'Legal profession not corrupt'
Daraine Luton, Senior Staff Reporter
THE JAMAICAN Bar Association is insisting that the number of complaints being made against lawyers is not an indication of a rotten profession.
The annual report of the General Legal Council (GLC) for 2008-2009 states that at the beginning of this fiscal year, there were 409 pending complaints, as well as an additional 128 new complaints that had been filed against attorneys-at-law.
Cabinet considered the GLC report in January. The full report is to be tabled in Parliament by Justice Minister Dorothy Lightbourne.
Yesterday, the Bar association's president, Jacqueline Samuels-Brown, told
that the legal profession ought not be judged by the number of complaints made against lawyers.
"What you have to look at is the number of convictions," Samuels-Brown said.
During the last fiscal year, orders were made against nine attorneys who were found guilty of professional misconduct, and the names of three lawyers were struck off the GLC roll.
Samuels-Brown stressed that Jamaica still operates with the understanding that it is not enough to make allegations as accusations must be proven true.
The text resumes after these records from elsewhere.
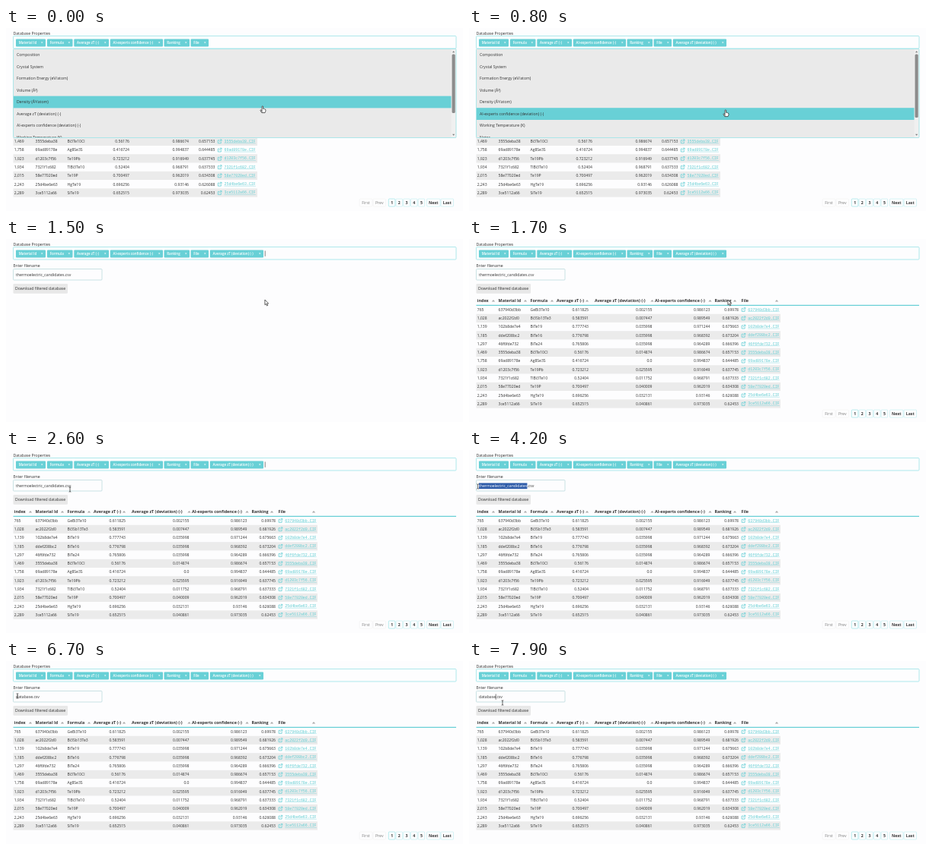
Write an HTML page that moves like this. It is 600 by 241 pixels and loops after 8000 ms.

```html
<!DOCTYPE html>
<html lang="en">
<head>
<meta charset="utf-8">
<title>Database export</title>
<style>
  html, body { margin: 0; width: 100%; height: 100%; overflow: hidden; background: #fdfdfe; }
  svg { display: block; width: 600px; height: 241px; }
  text { font: 5.15px "Open Sans", "Noto Sans", sans-serif; fill: #333; white-space: pre; }
  .cell { font-size: 5.05px; }
  .head { font-size: 5.45px; font-weight: 700; }
  .chip { font-size: 4.5px; font-weight: 600; fill: #fff; }
  .bold { font-weight: 700; }
  .dim { fill: #7d7d7d; }
  .link { font: 4.93px "Liberation Mono", monospace; fill: #5fcdd2; }
  .light { fill: #fff; }
  .end { text-anchor: end; }
  .mid { text-anchor: middle; }
</style>
</head>
<body>
<svg id="stage" viewBox="0 0 600 241"></svg>
<script>
const LOOP = 8000, TEAL = '#68d0d6', EDGE = '#9be4e7';
const PICK = 500, CLOSE = 1100, TABLE = 1700, PRESS = 3000, TYPE = 4500;

const text = (x, y, s, cls = '') => `<text x="${x}" y="${y}" class="${cls}">${s}</text>`;
const box = (x0, y0, x1, y1, fill, extra = '') =>
  `<rect x="${x0}" y="${y0}" width="${x1 - x0}" height="${y1 - y0}" fill="${fill}" ${extra}/>`;
const line = (d, color, w) => `<path d="${d}" fill="none" stroke="${color}" stroke-width="${w}"/>`;
const group = (id, body) => `<g id="${id}">${body}</g>`;
const border = (color, w) => `stroke="${color}" stroke-width="${w}" rx="1"`;

const rows = `765 637940d3bb GeBi3Te10 0.611825 0.002155 0.986123 0.69978
1,028 ac2022f2d0 Bi3Sb13Te3 0.583591 0.007447 0.989549 0.681926
1,139 102b8de7e4 BiTe19 0.777743 0.035998 0.971244 0.675663
1,185 ddef208bc2 BiTe16 0.776798 0.035998 0.968392 0.673204
1,297 46f6fde732 BiTe24 0.765806 0.035998 0.964289 0.666396
1,469 3555deba38 Bi3Te10Cl 0.56176 0.014874 0.986674 0.657153
1,758 69ad89178e Ag8Se3S 0.416724 0.0 0.994837 0.644485
1,923 d1203c7f56 Te19Pb 0.723212 0.025595 0.916949 0.637745
1,934 7321f1c682 TlBi3Te10 0.52404 0.011752 0.968791 0.637333
2,015 58e77020ed Te19P 0.700497 0.040009 0.962019 0.634308
2,243 25d4be6e63 HgTe19 0.696256 0.032131 0.93146 0.626088
2,289 3ce5112a66 SiTe19 0.652515 0.040861 0.973035 0.62453`
  .split('\n').map(r => r.split(' '));

function chip(x0, x1, label) {
  return box(x0, 14.5, x1, 24.5, TEAL, 'rx="1"') + text(x0 + 3.7, 21.2, label, 'chip') +
    text(x1 - 4.6, 21.2, '×', 'chip mid');
}

// Right edges of the four number columns (null hides one), then the file column.
function tableRows(edges, fileX, right) {
  return rows.map((r, i) => {
    const mid = 93 + i * 11.27, y = mid + 1.8;
    let s = i % 2 ? box(9.5, mid - 5.6, right, mid + 5.6, '#ebebeb') : '';
    s += [10.8, 38.5, 80.5].map((x, k) => text(x, y, r[k], 'cell')).join('');
    s += edges.map((x, k) => x ? text(x, y, r[k + 3], 'cell end') : '').join('');
    s += line(`M${fileX + 2.6} ${mid - 1.6}h-2.3v4h4v-2.3M${fileX + 2} ${mid + .6}l3-3m-2 0h2v2`, TEAL, .8);
    s += text(fileX + 8.5, y - .3, r[1] + '.CIF', 'link');
    return s + line(`M${fileX + 8.5} ${y + .7}h41.4`, TEAL, .4);
  }).join('');
}

function header() {
  const names = [[10.8, 'index', 32], [38.5, 'Material Id', 74], [80.5, 'Formula', 109],
    [115, 'Average zT (-)', 155], [165, 'Average zT (deviation) (-)', 240.5],
    [244, 'AI-experts confidence (-)', 316.5], [322.5, 'Ranking', 349], [357.5, 'File', 404]];
  return names.map(([x, s, a]) => text(x, 83.4, s, 'head') +
    `<path d="M${a - 2.2} 82.4l2.2-2.4 2.2 2.4z" fill="#aaa"/>`).join('') +
    line('M9.5 87.4H591', TEAL, 1.1);
}

function pager() {
  const button = (x0, x1, label, cls, color, w) =>
    box(x0, 225, x1, 235, '#fdfdfe', border(color, w)) + text((x0 + x1) / 2, 231.8, label, cls + ' mid');
  let s = button(464, 481, 'First', 'dim', '#eee', .5) + button(482, 498.5, 'Prev', 'dim', '#eee', .5);
  for (let n = 1; n < 6; n++) s += button(492.6 + n * 9.7, 501.2 + n * 9.7, n, 'bold', EDGE, n == 1 ? .7 : .4);
  return s + button(552.5, 570, 'Next', 'bold', EDGE, .4) + button(571, 587.5, 'Last', 'bold', EDGE, .4);
}

const options = ['Composition', 'Crystal System', 'Formation Energy (eV/atom)', 'Volume (Å³)',
  'Density (Å³/atom)', 'Average zT (deviation) (-)', 'AI-experts confidence (deviation) (-)',
  'Working Temperature (K)', 'Notes'];

function list(items, thumbEnd) {
  return items.slice(0, 8).map((s, i) => text(14, 37 + i * 15.55, s)).join('') +
    box(584.7, 28, 590.5, 144, '#f0f0f0') + box(585.5, 34.5, 589.7, thumbEnd, '#8c8c8c', 'rx="1.5"') +
    '<path d="M586 32.2l1.6-2 1.6 2zM586 139.8l1.6 2 1.6-2z" fill="#777"/>';
}

const menu = group('menu', box(9.5, 27.5, 591, 144.5, '#eaeaea') +
  '<g clip-path="url(#menuClip)">' + box(9.5, 89.6, 584.7, 105.4, TEAL, 'id="hover"') +
  group('listBefore', list(options, 112)) +
  group('listAfter', list(options.filter((_, i) => i != 5), 118)) + '</g>' +
  box(9.5, 27.5, 591, 144.5, 'none', border(EDGE, .8)));

const pointers =
  group('hand', `<path d="M-1 4V-3.2Q-1-4.2-.2-4.2T.6-3.2V-.6Q1.4-1.1 1.9-.3Q2.7-.6 3 .2Q3.9 0 3.9 1V2.4L3 4.6H-1.2L-3.2 1.4Q-2.6.2-1 1.8" fill="#fff" stroke="#222" stroke-width=".7"/>`) +
  group('arrow', `<path d="M-1.6-4V2.7L-.1 1.4 1 4 2.2 3.4 1.1 1H3.1Z" fill="#fff" stroke="#222" stroke-width=".7"/>`) +
  group('beam', line('M-1.3-3.2Q0-3.2 0-2.4V2.4Q0 3.2 1.3 3.2M1.3-3.2Q0-3.2 0-2.4M0 2.4Q0 3.2-1.3 3.2', '#222', .7));

const stage = document.getElementById('stage');
stage.innerHTML =
  `<defs><clipPath id="menuClip">${box(9.5, 27.5, 591, 144.3, '#000')}</clipPath>
   <clipPath id="selClip">${box(0, 42, 0, 52, '#000', 'id="selArea"')}</clipPath></defs>` +
  box(0, 0, 600, 241, '#fdfdfe') + text(9.5, 8.6, 'Database Properties') +
  box(9.5, 10.5, 591, 27, '#fdfdfe', border(EDGE, .8)) +
  chip(13, 52, 'Material Id') + chip(54, 87.5, 'Formula') + chip(89.3, 135, 'Average zT (-)') +
  chip(136.8, 206, 'AI-experts confidence (-)') + chip(207.5, 241, 'Ranking') + chip(242.5, 266, 'File') +
  group('newChip', chip(267.8, 338, 'Average zT (deviation) (-)')) +
  group('searchCaret', line('M340.2 15.5V22.8', '#333', .6)) +
  group('form', text(9.5, 36.8, 'Enter filename') +
    box(9.5, 39.5, 126, 54, '#fdfdfe', border('#b3d6d9', .7)) +
    '<text id="file" x="13" y="49"></text>' + box(13, 43.5, 13, 51.2, '#2c5aa8', 'id="sel"') +
    `<g clip-path="url(#selClip)">${text(13, 49, 'thermoelectric_candidates.csv', 'light')}</g>` +
    group('fileCaret', line('M0 43.5V50.8', '#222', .6)) +
    box(9.5, 59, 81, 71.7, '#e8e8e8', 'rx="1.2"') + text(12, 67.2, 'Download filtered database')) +
  group('oldTable', tableRows([162, null, 240, 274.5], 278, 330)) +
  group('newTable', header() + tableRows([157, 240.5, 316.5, 354], 357.8, 409)) +
  group('pager', pager()) + menu + group('pointer', pointers);

const $ = id => document.getElementById(id);
const show = (id, on) => $(id).style.display = on ? '' : 'none';
const blink = t => (t % 1000 + 1000) % 1000 < 500;

const path = [[0, 337, 107], [300, 337, 112], [1100, 337, 112], [1400, 341.5, 84], [1900, 341.5, 84],
  [2600, 84, 52], [2750, 84, 52], [PRESS, 76.5, 48], [3900, 11.6, 48], [4250, 11.6, 48],
  [4500, 15, 46], [7300, 15, 46], [7900, 44, 55], [LOOP, 44, 55]];

function pointerAt(t) {
  const i = path.findIndex(p => p[0] > t), [t0, x0, y0] = path[i - 1], [t1, x1, y1] = path[i];
  const u = (t - t0) / (t1 - t0), k = u * u * (3 - 2 * u);
  return [x0 + (x1 - x0) * k, y0 + (y1 - y0) * k];
}

const oldName = 'thermoelectric_candidates', newName = 'database', keyTime = 190;

function drawField(t, px) {
  const typed = t < TYPE ? 0 : Math.min(newName.length, 1 + Math.floor((t - TYPE) / keyTime));
  const name = typed ? newName.slice(0, typed) : oldName;
  const file = $('file');
  if (file.textContent != name + '.csv') file.textContent = name + '.csv';
  const width = n => n ? file.getSubStringLength(0, n) : 0;
  let from = 0, to = 0;
  if (t >= PRESS && t < TYPE) {
    to = width(oldName.length);
    let n = oldName.length;
    while (n && 13 + width(n) > px + 1) n--;
    from = width(n);
  }
  for (const id of ['sel', 'selArea']) {
    $(id).setAttribute('x', 13 + from);
    $(id).setAttribute('width', to - from);
  }
  const last = TYPE + keyTime * (newName.length - 1);
  show('fileCaret', typed && (t < last || blink(t - last)));
  $('fileCaret').setAttribute('transform', `translate(${13.2 + width(typed)})`);
}

function draw() {
  const t = performance.now() % LOOP, [x, y] = pointerAt(t), open = t < CLOSE;
  show('menu', open);
  show('oldTable', open);
  show('form', !open);
  show('newTable', t >= TABLE);
  show('pager', open || t >= TABLE);
  show('newChip', t >= PICK);
  show('listBefore', t < PICK);
  show('listAfter', t >= PICK);
  $('hover').setAttribute('y', t < 150 ? 89.6 : 105.2);
  show('searchCaret', !open && t < PRESS && blink(t - 1200));
  drawField(t, x);
  show('hand', open);
  show('arrow', !open && (x > 126 || y > 58));
  show('beam', !open && x <= 126 && y <= 58);
  $('pointer').setAttribute('transform', `translate(${x} ${y})`);
  requestAnimationFrame(draw);
}
draw();
</script>
</body>
</html>
```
"It is interesting that you have such a great disparity between the number of complaints and the number of cases where the lawyers are adjudged to be in breach," she said.
Samuels-Brown also pointed out that neither the association nor individual lawyers were privy to the complaints which were made to the GLC.
She, however, said that some of the complaints made did not merit disciplinary intervention.
"Some complaints arise out of a misunderstanding or a miscommunication between lawyers and their clients. Some-times what it is is what we refer to as buyer's remorse - you didn't get the result you wanted or expected," Samuels-Brown said.
Call for mediation facility
She also said that among the cases against lawyers are reports that emanate from the GLC itself against attorneys who have failed to satisfy some regulatory requirements.
Meanwhile, Samuels-Brown said the Bar has called for a mediation facility to be set up to deal with complaints made against attorneys.
"If there is a mechanism in place for mediation, it can assist. As president of the Bar association, citizens will write to me from time to time indicating difficulties and making 'complaints' against attorneys. With informed intervention, you can resolve those matters very quickly, less painfully and to the satisfaction of both the layman and the attorney," Samuels-Brown said.